» Problem:
Every line in the records below that holds "hitbox" must be identified and copied.

» Records for the exercise:
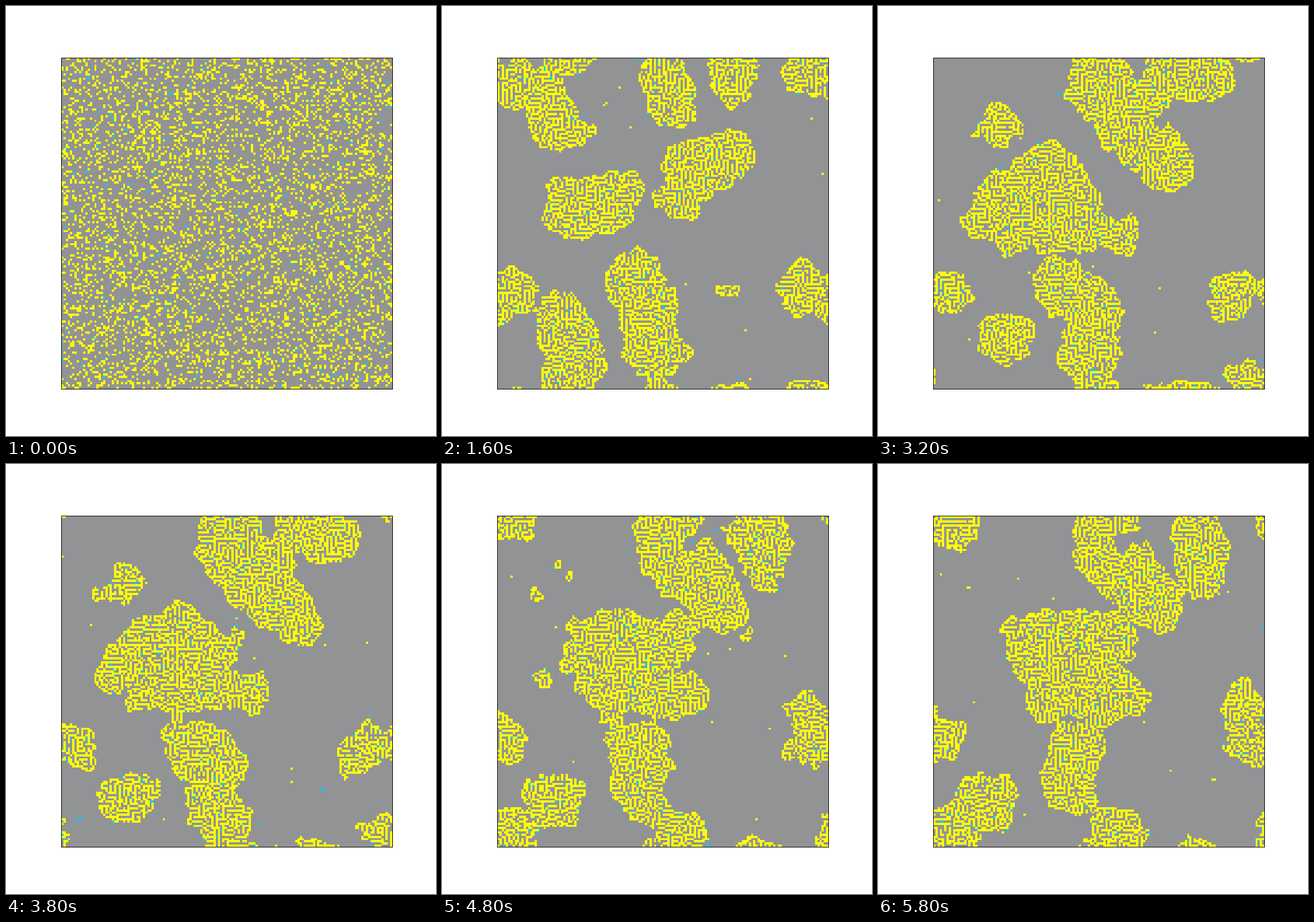
These frames come from a looping animation (748x748 px, 6 s). A matplotlib script:

```python
import numpy as np
import matplotlib.pyplot as plt
from matplotlib.animation import FuncAnimation
from matplotlib.colors import ListedColormap

# Termites gathering wood chips on a wrapped grid.
STAGE, LEFT, TOP, SIDE = 748, 96, 90, 576
N, FRAMES, STEP = 150, 30, 200
CELL = SIDE / N
DENSITY, PACKED, TERMITES = 0.225, 0.57, 125
FIRST, MIDDLE, LAST = 8, 16, 27

rng = np.random.default_rng(12)
gy, gx = np.mgrid[:N, :N] + 0.5


def wrap(d):
    return (d + N / 2) % N - N / 2


def stroke(r, *pts):
    """Signed depth inside a round brush stroke given in stage pixels."""
    p = (np.array(pts, float).reshape(-1, 2) - (LEFT, TOP)) / CELL
    if len(p) == 1:
        p = np.repeat(p, 2, axis=0)
    depth = np.full((N, N), -99.0)
    for a, b in zip(p, p[1:]):
        dx, dy = wrap(gx - a[0]), wrap(gy - a[1])
        vx, vy = b - a
        t = np.clip((dx * vx + dy * vy) / (vx * vx + vy * vy + 1e-9), 0, 1)
        depth = np.maximum(depth, r / CELL - np.hypot(dx - t * vx, dy - t * vy))
    return depth


def piles(*strokes):
    return np.maximum.reduce([stroke(*s) for s in strokes]).clip(-8, 6)


early = piles(
    (26, 125, 135, 175, 145, 200, 210), (26, 382, 115, 405, 170),
    (30, 505, 120), (27, 638, 115), (27, 420, 330, 430, 280, 500, 262),
    (33, 230, 355, 300, 335), (34, 340, 470, 355, 530, 370, 595),
    (34, 112, 505), (34, 205, 550, 235, 610, 220, 645), (30, 630, 490))
middle = piles(
    (20, 210, 208), (44, 388, 135), (27, 500, 115, 575, 120),
    (32, 450, 175, 435, 220, 500, 270), (28, 345, 340, 295, 270, 190, 365),
    (22, 230, 385, 415, 400), (34, 320, 485, 380, 535, 365, 615),
    (34, 220, 578), (24, 122, 495), (28, 618, 505), (17, 640, 640))
late = piles(
    (28, 128, 108), (22, 380, 105, 385, 165), (32, 555, 120, 560, 190),
    (38, 440, 190, 480, 235), (44, 270, 320, 390, 310),
    (32, 310, 400, 420, 405), (34, 340, 490, 335, 560), (34, 195, 590),
    (30, 130, 640), (24, 106, 475), (23, 640, 415, 650, 490), (34, 415, 645))


def target(n):
    u = np.clip((n - FIRST) / (MIDDLE - FIRST), 0, 1)
    v = np.clip((n - MIDDLE) / (LAST - MIDDLE), 0, 1)
    return (1 - u) * early + (u - v) * middle + v * late


def blur(img, sigma):
    f = np.fft.fftfreq(N)
    g = np.exp(-2 * (np.pi * sigma) ** 2 * (f[:, None] ** 2 + f ** 2))
    out = np.fft.ifft2(np.fft.fft2(img) * g).real
    return (out - out.mean()) / out.std()


def settle(chips):
    """One step of the maze rule: born with 3 neighbours, kept with 1 to 5."""
    near = sum(np.roll(chips.astype(int), (i, j), (0, 1))
               for i in (-1, 0, 1) for j in (-1, 0, 1)) - chips
    return (near == 3) | (chips & (near >= 1) & (near <= 5))


def scatter(grid, allowed, count, value):
    spots = np.flatnonzero(allowed)
    grid.flat[rng.choice(spots, min(count, len(spots)), replace=False)] = value


def simulate():
    start = rng.random((N, N)) < DENSITY
    hold = rng.random((N, N))
    noise, drift = rng.normal(size=(2, N, N))
    grid = start.astype(int)
    scatter(grid, np.ones((N, N), bool), TERMITES, 2)
    out = [grid, grid]
    chips = start
    for n in range(2, FRAMES):
        s = min((n - 1) / (FIRST - 1), 1)
        loose = (1 - s) ** 4
        rest = DENSITY * loose
        area = (DENSITY - rest) / (PACKED - rest)
        turn = np.pi * n / FRAMES
        edge = blur(np.cos(turn) * noise + np.sin(turn) * drift, 3)
        field = (s * target(n) + (1 - s) * 4 * blur(noise, 1.5 + 4 * s)
                 + 1.2 * s * edge + 0.9 * blur(rng.normal(size=(N, N)), 1.3))
        mask = field > np.quantile(field, 1 - area)
        chips = chips & mask & (rng.random((N, N)) > 0.2)
        chips |= mask & (rng.random((N, N)) < 0.08)
        for _ in range(6):
            chips = settle(chips) & mask
        shown = chips & (rng.random((N, N)) > 0.04)
        shown |= start & ~mask & (hold < loose)
        grid = shown.astype(int)
        scatter(grid, ~mask & ~shown, 9, 1)
        scatter(grid, mask & ~shown, TERMITES, 2)
        out.append(grid)
    return out


grids = simulate()

fig = plt.figure(figsize=(STAGE / 100, STAGE / 100), dpi=100, facecolor="white")
ax = fig.add_axes([LEFT / STAGE, 1 - (TOP + SIDE) / STAGE, SIDE / STAGE, SIDE / STAGE])
ax.set_xticks([])
ax.set_yticks([])
for spine in ax.spines.values():
    spine.set_linewidth(0.72)
colors = ListedColormap(["#929395", "#ffff00", "#00ccff"])
image = ax.imshow(grids[0], cmap=colors, vmin=0, vmax=2,
                  interpolation="nearest", aspect="auto")


def draw(n):
    image.set_data(grids[n])
    return [image]


anim = FuncAnimation(fig, draw, frames=FRAMES, interval=STEP,
                     repeat=True, repeat_delay=0)
plt.show()
```
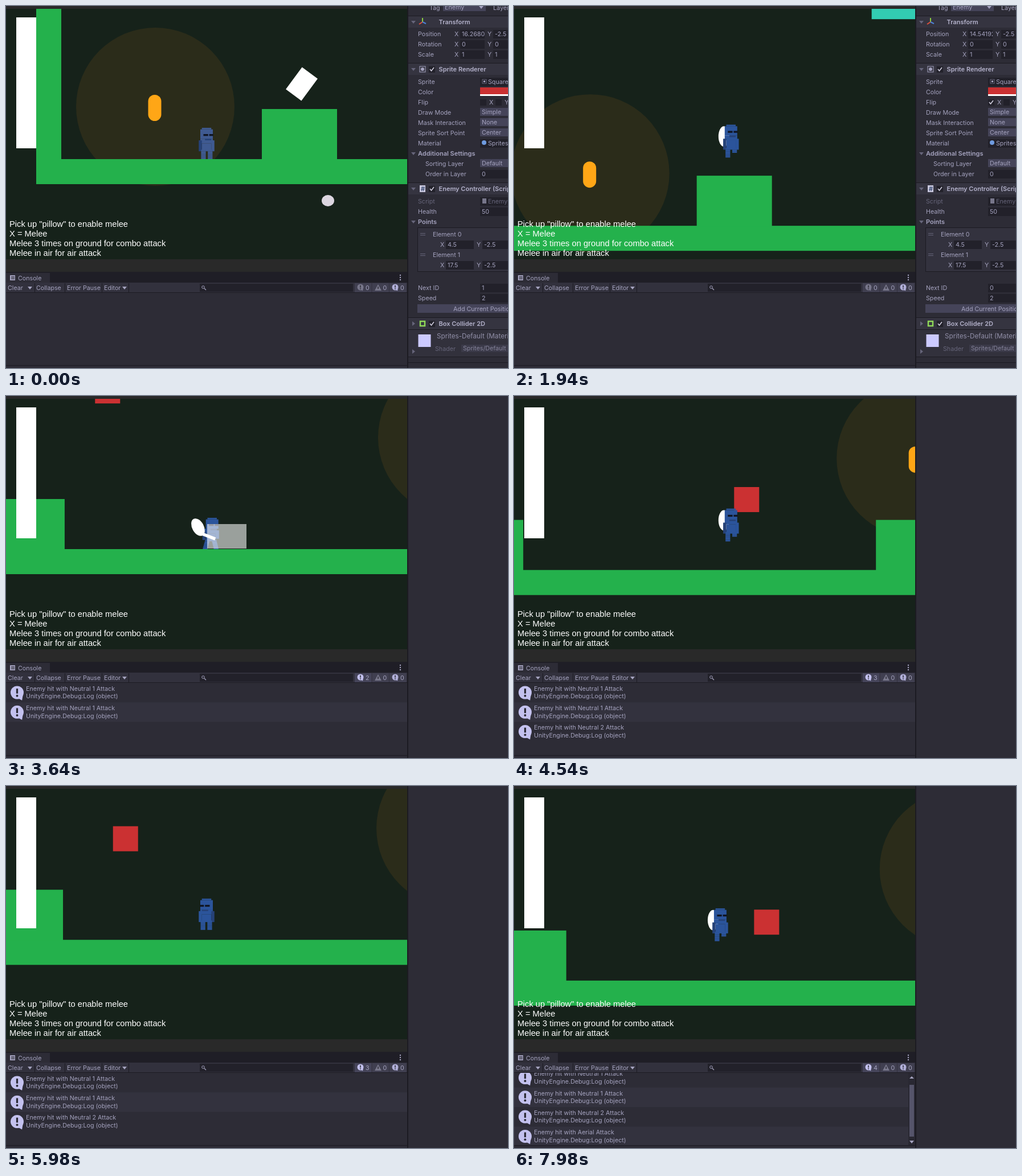
An HTML page with a canvas for the animation above (8000 ms loop, 881x636 px).

```html
<!DOCTYPE html>
<html lang="en">
<head>
<meta charset="utf-8">
<title>Melee test scene</title>
<style>
html, body { margin: 0; width: 100%; height: 100%; overflow: hidden; background: #2d2c36; }
canvas { display: block; }
</style>
</head>
<body>
<canvas id="stage" width="881" height="636"></canvas>
<script>
const ctx = document.getElementById('stage').getContext('2d');
const LOOP = 8000, UNIT = 44, PIXEL = 2.75;
const UI = '10.7px Inter, sans-serif', UI_BOLD = '600 11px Inter, sans-serif';
const PANEL = '#2d2c36', EDGE = '#1c1b22', FIELD = '#22212a', BUTTON = '#454459';
const LABEL = '#a5a3bf', DIM = '#66657a', LIGHT = '#c3c1ee', GREEN = '#24b14c', RED = '#cb3132';

const RUN_SPEED = 0.32, LAG_X = 90, LAG_Y = 40;
const runs = [
  { from: 1450, to: 2944, dir: 1 }, { from: 4180, to: 4830, dir: 1 }, { from: 5125, to: 5766, dir: -1 },
  { from: 6795, to: 6905, dir: 1 }, { from: 7200, to: 7284, dir: -1 }, { from: 7950, to: 8000, dir: 1 },
];
const jumps = [{ start: 1437, height: 122 }, { start: 4406, height: 122 }, { start: 5938, height: 122 }, { start: 7374, height: 77 }];
const hits = [{ time: 3250, name: 'Neutral 1' }, { time: 3600, name: 'Neutral 1' }, { time: 3920, name: 'Neutral 2' }, { time: 6920, name: 'Aerial' }];
const TURN = 534, PICKUP = 1880, DEATH = 3600;

const clamp = (v, lo, hi) => Math.min(hi, Math.max(lo, v));
const travelled = t => runs.reduce((sum, r) => sum + r.dir * RUN_SPEED * clamp(t - r.from, 0, r.to - r.from), 0);
const altitude = t => jumps.reduce((sum, j) => {
  const u = clamp((t - j.start) / (105 * Math.sqrt(j.height)), 0, 1);
  return sum + 4 * j.height * u * (1 - u);
}, 0);
const enemyX = t => 17.32075 - 1.975 * Math.abs(t - TURN) / 1000;
// The hanging box sweeps back and forth at a constant angular speed.
function swingAngle(t) {
  const phase = (1.561 * t / 1000 + 2.3) % 4;
  return 88 * (Math.abs(phase - 2) - 1) * Math.PI / 180;
}

function rect(x, y, w, h, color) {
  ctx.fillStyle = color;
  ctx.fillRect(x, y, w, h);
}
function ellipse(x, y, rx, ry, color, angle = 0) {
  ctx.fillStyle = color;
  ctx.beginPath();
  ctx.ellipse(x, y, rx, ry, angle, 0, 7);
  ctx.fill();
}
const disc = (x, y, r, color) => ellipse(x, y, r, r, color);
function poly(points, color) {
  ctx.fillStyle = color;
  ctx.beginPath();
  points.forEach(p => ctx.lineTo(p[0], p[1]));
  ctx.fill();
}
function line(points, color, width = 1) {
  ctx.strokeStyle = color;
  ctx.lineWidth = width;
  ctx.beginPath();
  points.forEach(p => ctx.lineTo(p[0], p[1]));
  ctx.stroke();
}
function arc(x, y, r, end, color, width = 1) {
  ctx.strokeStyle = color;
  ctx.lineWidth = width;
  ctx.beginPath();
  ctx.arc(x, y, r, 0, end);
  ctx.stroke();
}
function outline(x, y, size, color, width = 1) {
  ctx.strokeStyle = color;
  ctx.lineWidth = width;
  ctx.strokeRect(x, y, size, size);
}
function text(s, x, y, color = LABEL, font = UI) {
  ctx.font = font;
  ctx.fillStyle = color;
  ctx.textBaseline = 'middle';
  ctx.fillText(s, x, y + 0.5);
}
function clipped(x, y, w, h, draw) {
  ctx.save();
  ctx.beginPath();
  ctx.rect(x, y, w, h);
  ctx.clip();
  draw();
  ctx.restore();
}
const arrowDown = (x, y, color = LABEL) => poly([[x - 4, y - 2], [x + 4, y - 2], [x, y + 3]], color);
const arrowRight = (x, y, color) => poly([[x - 2, y - 4], [x + 3, y], [x - 2, y + 4]], color);

// Drawn in sprite pixels with the origin between the feet, facing right.
function drawBody(color, lean, stride, airborne) {
  const dark = '#264278', eye = '#101522', top = airborne ? -21 : -20;
  rect(lean - 3, top, 6, 1, color);
  rect(lean - 4, top + 1, 8, 6, color);
  rect(lean - 2, top + 4, 3, 1.2, eye);
  rect(lean + 1.7, top + 4, 2.6, 1.2, eye);
  rect(-4, top + 7, 8, 3, color);
  rect(-3, top + 10, 6, -top - 15, color);
  rect(lean - 1, top + 7, 4, 1, dark);
  rect(-5 - stride / 2, -12, 2, 7 - 2 * stride, dark);
  rect(3, -12, 2 + stride, 7 - 4 * stride, color);
  for (let row = 0; row < 6; row++) {
    rect(-3.5 - stride * row * 0.7, row - 6, 3, 1, color);
    if (row < 3 || !airborne) rect(0.8 + stride * row * 0.6, row - 6, 3, 1, color);
  }
}

function drawPlayer(t, x, feet, airborne) {
  const attacking = hits.some(h => Math.abs(t - h.time - 15) < 100);
  const running = !airborne && runs.some(r => t > r.from && t < r.to);
  const lastRun = runs.filter(r => t >= r.from).pop();
  const stride = running ? Math.abs(Math.cos(t * Math.PI / 370)) : attacking ? 0.4 : 0;
  if (attacking) airborne ? feet -= 16 : x += 7;

  const inSprite = draw => {
    ctx.save();
    ctx.translate(x, feet);
    ctx.scale(lastRun ? PIXEL * lastRun.dir : PIXEL, PIXEL);
    draw();
    ctx.restore();
  };
  inSprite(() => {
    if (airborne && !attacking && t > PICKUP) ellipse(-4.5, -13.5, 3.5, 6.5, '#fff');
    if (airborne && attacking) ctx.translate(0, 3);
    drawBody(lastRun ? '#2b549b' : '#3f5a91', running || attacking ? 1 : 0, stride, airborne);
    if (attacking && !airborne) {
      ellipse(-8, -14, 3.7, 6, '#fff', -0.5);
      line([[-6, -10], [3, -6.5]], '#fff', 2);
    }
  });
  if (!attacking) return;
  const hitbox = airborne ? [x + 2, feet - 47, 72, 77] : [x - 6, feet - 44, 69, 43];
  rect(...hitbox, 'rgba(255,255,255,.57)');
  if (airborne) inSprite(() => arc(7.2, -5, 4.6, Math.PI * 0.95, '#fff', 3.5));
}

function drawLamp(x, y) {
  disc(x + 1, y - 2, 139, '#2b2c1a');
  ctx.fillStyle = '#ffa616';
  ctx.beginPath();
  ctx.roundRect(x - 11.5, y - 23, 23, 46, 11.5);
  ctx.fill();
}

function drawGame(t) {
  const cameraX = travelled(t - LAG_X), blockX = 449 - cameraX, center = blockX + 66;
  const groundY = 269 + altitude(t - LAG_Y);
  rect(0, 5, 704, 440, '#16221a');
  drawLamp(blockX - 188, groundY - 90);
  drawLamp(blockX + 820, groundY - 194);
  rect(blockX - 396, groundY, 3000, UNIT, GREEN);
  rect(blockX - 396, groundY - 600, UNIT, 601, GREEN);
  rect(blockX, groundY - 88, 132, 89, GREEN);
  rect(blockX + 751, groundY - 88, 132, 89, GREEN);
  rect(blockX + 307, groundY - 407, 129, UNIT, '#32ccb2');

  if (t < PICKUP) {
    ctx.save();
    ctx.translate(blockX + 70, groundY - 138.8 + 6.8 * Math.cos(t / 2700 * 2 * Math.PI));
    ctx.rotate(0.637);
    rect(-17, -24, 34, 48, '#fff');
    ctx.restore();
  }
  if (t < DEATH) rect(center + (enemyX(t) - 2.8) * UNIT - 22, groundY - UNIT, UNIT, UNIT, RED);
  const angle = swingAngle(t);
  rect(center + 322 - 203 * Math.sin(angle), groundY - 312 + 201 * Math.cos(angle), UNIT, UNIT, RED);

  const height = altitude(t);
  drawPlayer(t, 352 + travelled(t) - cameraX, groundY - height, height > 20);
  if (t < 400) ellipse(565, 342, 11, 10, '#dcd6e0');

  rect(18, 20, 35, 230, '#fff');
  ['Pick up "pillow" to enable melee', 'X = Melee', 'Melee 3 times on ground for combo attack', 'Melee in air for air attack']
    .forEach((s, i) => text(s, 6, 383 + i * 17, '#fff', '14.7px "Liberation Sans", Arial, sans-serif'));
}

function bubble(x, y, r, color, mark) {
  disc(x, y, r, color);
  poly([[x, y + r * 0.8], [x + r * 0.9, y + r * 0.3], [x + r * 0.75, y + r * 1.2]], color);
  rect(x - r * 0.14, y - r * 0.6, r * 0.28, r * 0.75, mark);
  disc(x, y + r * 0.5, r * 0.17, mark);
}

function drawConsole(t) {
  const shown = hits.filter(h => t >= h.time), active = shown.length > 0, overflow = shown.length > 3;
  rect(0, 467, 704, 169, PANEL);
  clipped(0, 504, 704, 128, () => shown.forEach(({ name }, i) => {
    const y = 504 + i * 34.3 - (overflow ? 8.5 : 0);
    if (i % 2) rect(0, y, 704, 34.3, '#33323e');
    bubble(19.5, y + 17, 11.5, LIGHT, '#2b2a34');
    text(`Enemy hit with ${name} Attack`, 35, y + 10);
    text('UnityEngine.Debug:Log (object)', 35, y + 23.5);
  }));
  if (overflow) {
    rect(692, 504, 12, 128, '#292832');
    rect(694, 525, 8, 91, '#55546a');
    poly([[694, 514], [702, 514], [698, 510]], LABEL);
    arrowDown(698, 625);
  }

  rect(0, 467, 704, 19, '#1f1e26');
  rect(0, 469, 77, 18, PANEL);
  rect(7, 473, 9, 9, LABEL);
  for (let y = 475; y < 481; y += 2) rect(9, y, 6, 1, PANEL);
  text('Console', 21, 478);
  for (let y = 473; y < 482; y += 4) disc(692, y, 1.2, LABEL);
  rect(0, 486, 704, 18, '#32313d');
  text('Clear', 3, 495);
  arrowDown(42, 495);
  text('Collapse', 53, 495);
  text('Error Pause', 107, 495);
  text('Editor', 172, 495);
  arrowDown(208, 495);
  [50, 103, 168, 215].forEach(x => rect(x, 487, 1, 16, EDGE));
  rect(340, 488, 269, 14, FIELD);
  arc(346, 494, 2.3, 7, LABEL);
  line([[348, 496], [351, 499]], LABEL, 1.3);

  [shown.length, 0, 0].forEach((count, i) => {
    rect(612 + i * 30.5, 487, 29.5, 16, count ? BUTTON : '#403f50');
    text(count, 631 + i * 30.5, 495);
  });
  bubble(622, 494, 5.5, active ? LIGHT : '#77768a', PANEL);
  poly([[647, 500], [659, 500], [653, 489]], '#77768a');
  rect(652.3, 493, 1.5, 4, PANEL);
  bubble(683, 494, 5.5, '#b0aed8', PANEL);
  rect(0, 503, 704, 1, EDGE);
  rect(0, 631, 704, 1, EDGE);
}

function check(x, y, on) {
  rect(x, y - 5, 11, 11, FIELD);
  if (on) line([[x + 2, y], [x + 4.5, y + 3], [x + 9, y - 3]], '#d0cede', 1.6);
}
function field(x, y, value = '', width = 60, color = LABEL) {
  clipped(x, y - 7, width, 15, () => {
    rect(x, y - 7, width, 15, FIELD);
    text(value, x + 3, y, color);
  });
}
function dropdown(y, value) {
  rect(832, y - 7, 49, 14, BUTTON);
  text(value, 835, y);
}
function header(y, title, folded) {
  rect(706, y - 10, 175, 20, '#353440');
  rect(706, y - 11, 175, 1, EDGE);
  folded ? arrowRight(715, y, DIM) : arrowDown(715, y, DIM);
  text(title, 759.5, y, '#b4b2cb', UI_BOLD);
}
function vector(y, x, gap, first, second) {
  text('X', x, y);
  field(x + 10, y, first, gap - 15);
  text('Y', x + gap, y);
  field(x + gap + 10, y, second);
}

function drawInspector(t) {
  const returning = t >= TURN;
  text('Tag', 743, 3);
  rect(767, -5, 75, 14, BUTTON);
  text('Enemy', 770, 2);
  arrowDown(834, 2);
  text('Layer', 855, 3);

  header(28, 'Transform');
  line([[731, 28], [731, 21]], '#8bd03f', 2);
  line([[731, 28], [725, 32]], '#e0523f', 2);
  line([[731, 28], [737, 31]], '#4c83d8', 2);
  [['Position', enemyX(t).toFixed(5), '-2.5'], ['Rotation', '0', '0'], ['Scale', '1', '1']].forEach(([name, x, y], i) => {
    text(name, 723, 49 + i * 18);
    vector(49 + i * 18, 787, 58, x, y);
  });

  header(111, 'Sprite Renderer');
  outline(726, 106, 10, LABEL);
  disc(731, 111, 3, LABEL);
  check(742, 111, true);
  ['Sprite', 'Color', 'Flip', 'Draw Mode', 'Mask Interaction', 'Sprite Sort Point', 'Material']
    .forEach((s, i) => text(s, 723, 133 + i * 18));
  field(832, 133);
  outline(836, 129, 7, DIM);
  disc(839.5, 132.5, 1.7, LABEL);
  text('Square', 846, 133);
  rect(832, 143, 49, 12, RED);
  rect(832, 155, 49, 3, '#fff');
  check(832, 169, returning);
  text('X', 848, 169);
  check(859, 169, false);
  text('Y', 875, 169);
  ['Simple', 'None', 'Center'].forEach((s, i) => dropdown(186 + i * 18, s));
  field(832, 241);
  disc(839, 240, 4, '#6f9be0');
  text('Sprites-Default', 846, 241);
  arrowDown(715, 259, DIM);
  text('Additional Settings', 723, 259, LABEL, UI_BOLD);
  text('Sorting Layer', 736, 277);
  dropdown(276, 'Default');
  text('Order in Layer', 736, 295);
  field(832, 295, '0');

  header(321, 'Enemy Controller (Script)');
  rect(726, 315, 10, 12, '#c7c6dc');
  text('#', 728, 321, '#34466e', UI_BOLD);
  check(742, 321, true);
  text('Script', 723, 343, DIM);
  field(832, 343);
  rect(836, 338, 7, 9, '#77768a');
  text('EnemyController', 846, 343, DIM);
  text('Health', 723, 361);
  field(832, 361, t < hits[0].time ? '50' : '25');
  arrowDown(715, 379, DIM);
  text('Points', 723, 379, LABEL, UI_BOLD);
  rect(722, 389, 159, 78, EDGE);
  rect(723, 390, 158, 76, '#33323e');
  ['4.5', '17.5'].forEach((value, i) => {
    const y = 401 + i * 36;
    rect(727, y - 2, 9, 1, DIM);
    rect(727, y + 1, 9, 1, DIM);
    text('Element ' + i, 749, y);
    vector(y + 18, 762, 64, value, '-2.5');
  });
  text('Next ID', 723, 495);
  field(832, 495, returning ? '0' : '1');
  text('Speed', 723, 513);
  field(832, 513, '2');
  rect(722, 524, 159, 15, BUTTON);
  text('Add Current Position', 785, 532);

  header(558, 'Box Collider 2D', true);
  outline(727, 554, 8, '#8fd858', 2.5);
  check(742, 558, true);
  rect(706, 568, 175, 48, '#32313c');
  rect(723.5, 577, 22, 22, '#cccaff');
  text('Sprites-Default (Material)', 756, 580, '#918fa8', '11.7px Inter, sans-serif');
  text('Shader', 753, 602, DIM);
  rect(799, 595, 82, 13, '#3b3a49');
  text('Sprites/Default', 802, 601, '#86849b');
  arrowRight(715, 607, DIM);
  [568, 616, 626].forEach(y => rect(706, y, 175, 1, EDGE));
}

function frame(now) {
  const t = now % LOOP;
  rect(0, 0, 881, 636, PANEL);
  rect(0, 0, 704, 467, '#292929');
  clipped(0, 5, 704, 440, () => drawGame(t));
  drawConsole(t);
  rect(704, 0, 2, 636, EDGE);
  if (t < DEATH) clipped(706, 0, 175, 636, () => drawInspector(t));
  requestAnimationFrame(frame);
}
requestAnimationFrame(frame);
</script>
</body>
</html>
```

» Solution for this exercise:
  const hitbox = airborne ? [x + 2, feet - 47, 72, 77] : [x - 6, feet - 44, 69, 43];
  rect(...hitbox, 'rgba(255,255,255,.57)');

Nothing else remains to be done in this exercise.